by Phil Hernandez, Laura Goren, and Kathy Mendes

Racial injustice and unequal outcomes permeate our criminal justice system. A long history of discriminatory laws and practices—ranging from the so-called “Black Codes” that emerged in the Reconstruction era, to Jim Crow laws, to the more recent “broken windows” policing strategies and “three strikes” laws—means that race has always been a major factor at every stage of the criminal justice system.

Today, Black Americans continue to experience more frequent stops, searches, and arrests by police, while also facing higher rates of pre-trial detention. These stark differences in outcomes are not warranted by crime statistics; rather, they reflect a systemic racial bias. For example: while drug use rates are similar for Black and white people, police are significantly more likely to arrest Black Virginians for marijuana possession than their white counterparts. In another example: even when the same crime has been committed, Black people regularly receive longer sentences — on average, nearly 20% longer — than similarly situated white individuals.

Infographic showing the disproportionate impact of the criminal justice system on Black people in Virginia, and showing the increase in general fund spending on state police in Virginia since fiscal year 2011

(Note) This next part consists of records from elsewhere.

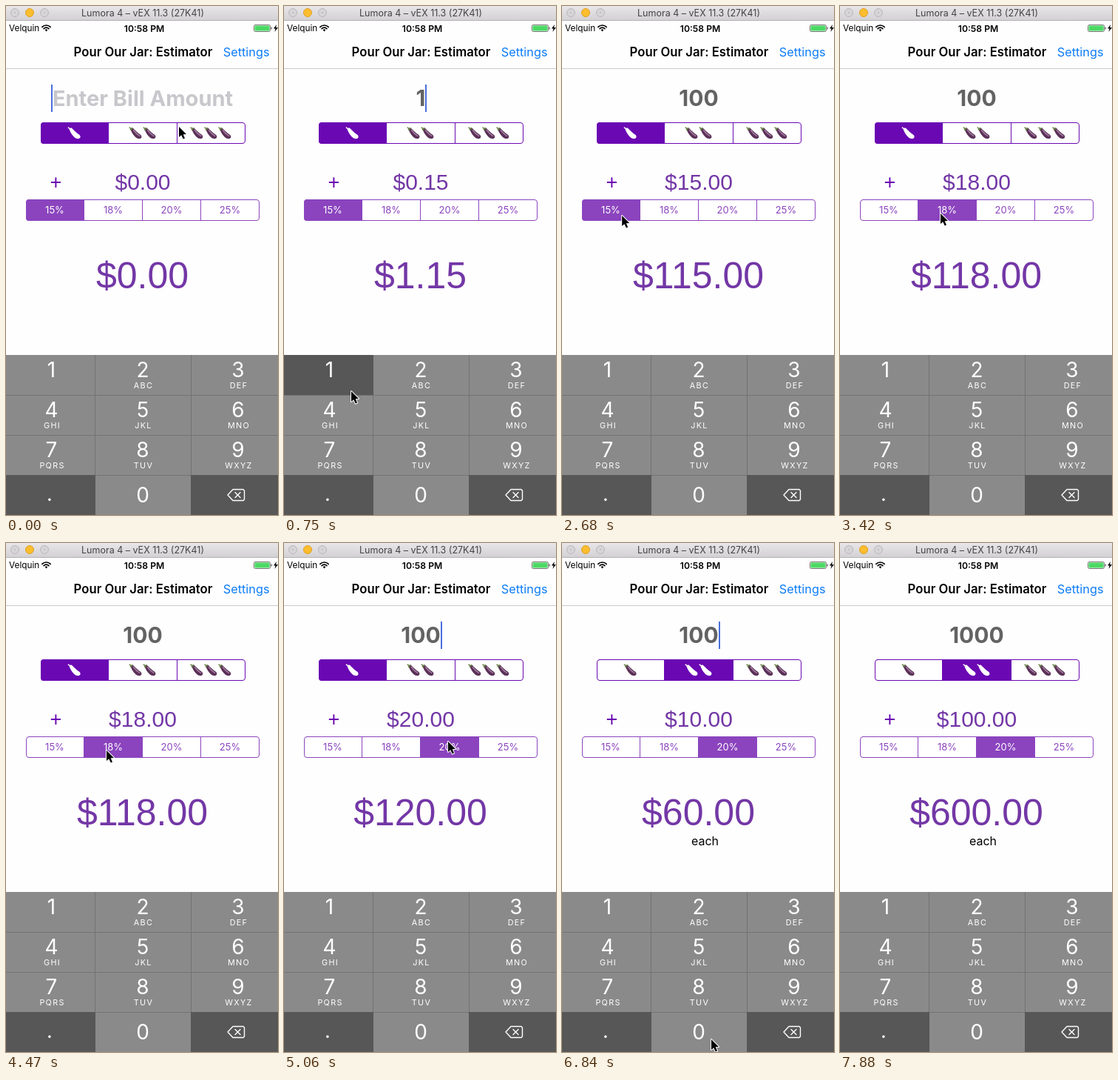
An HTML page with a canvas that plays this animation: 368 px wide and 687 px high, repeating every 8000 ms.

```html
<!DOCTYPE html>
<html lang="en">
<head>
<meta charset="utf-8">
<title>Tip calculator</title>
<style>
html, body { margin: 0; width: 100%; height: 100%; overflow: hidden; background: #fff; }
canvas { display: block; width: 368px; height: 687px; }
</style>
</head>
<body>
<canvas id="stage"></canvas>
<script>
const W = 368, H = 687, LOOP = 8000, STEP = 148.6;
const UI = 'Inter, "Open Sans", sans-serif';
const SANS = '"Liberation Sans", Arial, sans-serif';
const DEEP = '#6a08b3', VIOLET = '#8b44be', AMOUNT = '#7337a6';
const canvas = document.getElementById('stage');
const ctx = canvas.getContext('2d');
const dpr = window.devicePixelRatio || 1;
canvas.width = W * dpr;
canvas.height = H * dpr;

// Pointer stops: [tick, x, y]
const PATH = [
  [0, 234, 163], [4, 91, 520], [6, 91, 520], [8, 173, 664], [9, 175, 652],
  [11, 175, 652], [15, 59, 320], [17, 62, 284], [20, 136, 280], [30, 136, 280],
  [33, 222, 268], [35, 222, 268], [37, 188, 168], [42, 188, 168], [45, 202, 670]
];
const BILLS = [[0, 0], [5, 1], [9, 10], [10, 100], [47, 1000]];
const RATES = [15, 18, 20, 25];
const PRESSES = [[5, 5, '1'], [9, 10, '0'], [47, 48, '0']];

function latest(list, n) {
  let value = list[0][1];
  for (const [at, v] of list) if (n >= at) value = v;
  return value;
}

function pointerAt(n) {
  for (let i = 1; i < PATH.length; i++) {
    const [a, ax, ay] = PATH[i - 1], [b, bx, by] = PATH[i];
    if (n <= b) {
      const u = (n - a) / (b - a), e = u * u * (3 - 2 * u);
      return [ax + (bx - ax) * e, ay + (by - ay) * e];
    }
  }
  return PATH[PATH.length - 1].slice(1);
}

function caretOn(n) {
  if (n >= 52) return false;
  if (n < 14) return n < 2 || n > 3;
  if (n >= 47) return true;
  return (n - 22.3 + 65) % 6.5 >= 3.2;
}

function rect(x, y, w, h, color) {
  ctx.fillStyle = color;
  ctx.fillRect(x, y, w, h);
}

function text(s, x, y, size, color, weight = 400, family = UI, align = 'center') {
  ctx.font = `${weight} ${size}px ${family}`;
  ctx.textAlign = align;
  ctx.fillStyle = color;
  ctx.fillText(s, x, y);
}

function poly(points, close = true) {
  ctx.beginPath();
  points.forEach(([x, y], i) => i ? ctx.lineTo(x, y) : ctx.moveTo(x, y));
  if (close) ctx.closePath();
}

function at(x, y, draw) {
  ctx.save();
  ctx.translate(x, y);
  draw();
  ctx.restore();
}

function titleBar() {
  const g = ctx.createLinearGradient(0, 0, 0, 19);
  g.addColorStop(0, '#e8e6e8');
  g.addColorStop(1, '#d3d1d3');
  rect(0, 0, W, 19, g);
  rect(0, 19, W, 1, '#b4b2b4');
  [['#d7d5d7', '#b9b7b9'], ['#fcbd2e', '#dfa023'], ['#d7d5d7', '#b9b7b9']].forEach(([fill, edge], i) => {
    ctx.beginPath();
    ctx.arc(12 + i * 20, 9, 5.5, 0, 7);
    ctx.fillStyle = fill;
    ctx.fill();
    ctx.lineWidth = 1;
    ctx.strokeStyle = edge;
    ctx.stroke();
    if (i !== 1) rect(11 + i * 20, 8, 2, 2, '#c2c0c2');
  });
  text('Lumora 4 – vEX 11.3 (27K41)', 185, 14, 12.5, '#444');
}

function statusBar() {
  text('Velquin', 4, 34, 11.8, '#000', 400, UI, 'left');
  text('10:58 PM', 187, 34.5, 12.2, '#000', 600);
  ctx.strokeStyle = '#000';
  ctx.lineWidth = 1.7;
  for (const r of [8, 4.8]) {
    ctx.beginPath();
    ctx.arc(54.5, 34, r, -Math.PI * 0.75, -Math.PI * 0.25);
    ctx.stroke();
  }
  ctx.beginPath();
  ctx.moveTo(54.5, 34.5);
  ctx.arc(54.5, 34, 2.5, -Math.PI * 0.75, -Math.PI * 0.25);
  ctx.fillStyle = '#000';
  ctx.fill();

  ctx.lineWidth = 1;
  ctx.beginPath();
  ctx.roundRect(335.5, 25.5, 22, 9, 1.8);
  ctx.strokeStyle = '#777';
  ctx.stroke();
  rect(336.5, 26.5, 20, 7, '#4cd964');
  rect(358.5, 28.5, 1.5, 3, '#777');
  poly([[366, 25], [362, 30.6], [364.6, 30.6], [363.4, 35], [368, 29], [365.2, 29]]);
  ctx.fillStyle = '#000';
  ctx.fill();
}

function navBar() {
  rect(0, 20, W, 64, '#fefefe');
  rect(0, 84, W, 1, '#cbcbcb');
  statusBar();
  text('Pour Our Jar: Estimator', 185.5, 68, 16.7, '#000', 600);
  text('Settings', 356.5, 68, 16.3, '#0c7cf8', 400, UI, 'right');
}

function segments(x, y, w, h, count, chosen, color, label) {
  const cell = w / count;
  ctx.save();
  ctx.beginPath();
  ctx.roundRect(x, y, w, h, 4);
  ctx.clip();
  rect(x, y, w, h, '#fff');
  rect(Math.round(x + chosen * cell), y, Math.round(cell), h, color);
  for (let i = 1; i < count; i++) rect(Math.round(x + i * cell) - 1, y, 1, h, color);
  ctx.restore();
  ctx.beginPath();
  ctx.roundRect(x + 0.5, y + 0.5, w - 1, h - 1, 3.5);
  ctx.lineWidth = 1;
  ctx.strokeStyle = color;
  ctx.stroke();
  for (let i = 0; i < count; i++) label(i, x + (i + 0.5) * cell, i === chosen);
}

function eggplant(x, y, white) {
  at(x, y, () => {
    ctx.beginPath();
    ctx.moveTo(-6.4, -4.6);
    ctx.bezierCurveTo(-4.5, 0, -0.5, 7, 4.8, 7.6);
    ctx.bezierCurveTo(8.6, 8, 9.6, 4.2, 7, 2.2);
    ctx.bezierCurveTo(3, 0, 0, -4, -3, -6.6);
    ctx.bezierCurveTo(-5, -7.6, -6.8, -6.4, -6.4, -4.6);
    ctx.fillStyle = white ? '#fff' : '#5b3157';
    ctx.fill();
    ctx.lineCap = 'round';
    if (!white) {
      ctx.beginPath();
      ctx.moveTo(-2.5, -4);
      ctx.quadraticCurveTo(1, 1, 6, 4);
      ctx.lineWidth = 1.4;
      ctx.strokeStyle = '#a57fa2';
      ctx.stroke();
      poly([[-7, -6.6], [-3.4, -7.2], [-3.4, -5.2], [-4.8, -5.2], [-5.8, -3], [-7, -4.2]]);
      ctx.fillStyle = '#678044';
      ctx.fill();
    }
    poly([[-6, -6], [-7.8, -7.4]], false);
    ctx.lineWidth = 1.5;
    ctx.strokeStyle = white ? '#fff' : '#678044';
    ctx.stroke();
  });
}

function billField(bill, n) {
  if (bill) text(bill, 185, 135, 30, '#636363', 700);
  else text('Enter Bill Amount', 185, 135, 29, '#c7c7cc', 700);
  if (caretOn(n)) {
    const x = bill ? 185 + ctx.measureText(bill).width / 2 : 61;
    rect(Math.round(x), 106, 2, 37, '#4a6fdc');
  }
}

function deleteIcon() {
  ctx.strokeStyle = '#fff';
  ctx.lineWidth = 1.4;
  ctx.lineJoin = ctx.lineCap = 'round';
  poly([[300, 660], [307, 652.5], [321, 652.5], [322.5, 654], [322.5, 666], [321, 667.5], [307, 667.5]]);
  ctx.stroke();
  poly([[310, 656.5], [317, 663.5]], false);
  ctx.stroke();
  poly([[317, 656.5], [310, 663.5]], false);
  ctx.stroke();
}

function keypad(n) {
  const keys = '1 2 3 4 5 6 7 8 9 . 0 <'.split(' ');
  const letters = ['', 'ABC', 'DEF', 'GHI', 'JKL', 'MNO', 'PQRS', 'TUV', 'WXYZ'];
  const edges = [0, 120, 250, W], mids = [61.5, 185, 314];
  const press = PRESSES.find(([a, b]) => n >= a && n <= b);
  rect(0, 471, W, 216, '#8a8a8a');
  for (const x of [120, 250]) rect(x, 471, 1, 216, '#737373');
  for (const y of [525, 579, 633]) rect(0, y, W, 1, '#737373');
  keys.forEach((key, i) => {
    const c = i % 3, x = mids[c], y = 471 + Math.floor(i / 3) * 54;
    if (key === '.' || key === '<' || (press && press[2] === key)) {
      rect(edges[c], y, edges[c + 1] - edges[c] + (c ? 0 : 1), 54, '#575757');
    }
    if (key === '<') deleteIcon();
    else if (key === '.') text('.', 59, 668, 27, '#fff');
    else text(key, x, key === '0' ? 670 : y + 30, 28, '#fff', 400);
    if (letters[i]) {
      ctx.letterSpacing = '1.3px';
      text(letters[i], x + 1, y + 45, 10.8, '#fff');
      ctx.letterSpacing = '0px';
    }
  });
}

function pointer(x, y) {
  at(x, y, () => {
    poly([[0, 0], [0, 14], [3.2, 11.2], [5.7, 16.6], [8, 15.6], [5.7, 10.3], [10, 10]]);
    ctx.lineJoin = 'round';
    ctx.lineWidth = 2;
    ctx.strokeStyle = '#fff';
    ctx.stroke();
    ctx.fillStyle = '#000';
    ctx.fill();
  });
}

function draw(t) {
  const n = Math.floor(t / STEP);
  const bill = latest(BILLS, n);
  const rate = n >= 33 ? 2 : n >= 21 ? 1 : 0;
  const people = n >= 38 ? 2 : 1;
  const tip = bill * RATES[rate] / 100;
  const money = v => '$' + (v / people).toFixed(2);

  ctx.setTransform(dpr, 0, 0, dpr, 0, 0);
  rect(0, 0, W, H, '#fefefe');
  titleBar();
  navBar();
  billField(bill, n);
  segments(47, 157, 277, 29, 3, people - 1, DEEP, (i, x, on) => {
    for (let k = 0; k <= i; k++) eggplant(x - 1 + (k - i / 2) * 19, 171.5, on);
  });
  text('+', 67.5, 247, 27, DEEP, 400, SANS);
  text(money(tip), 185, 247.5, 30, AMOUNT, 400, SANS);
  segments(27, 261, 316, 29, 4, rate, VIOLET, (i, x, on) => {
    text(RATES[i] + '%', x - 0.5, 280, 13, on ? '#fff' : VIOLET);
  });
  text(money(bill + tip), 184.5, 381, 50, AMOUNT, 400, SANS);
  if (people > 1) text('each', 193.5, 408, 16, '#000');
  keypad(n);
  if (n < 53) pointer(...pointerAt(n));
}

const start = performance.now();
function frame() {
  draw((performance.now() - start) % LOOP);
  requestAnimationFrame(frame);
}
frame();
</script>
</body>
</html>
```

As conversations about criminal justice reform continue, it is important for Virginia’s policy makers to understand budget choices that helped to fund the system we have today. Budgets, after all, mirror our values. To build on our recent research related to statewide spending on policing, the interactive table below summarizes per capita spending on law enforcement in Virginia’s localities.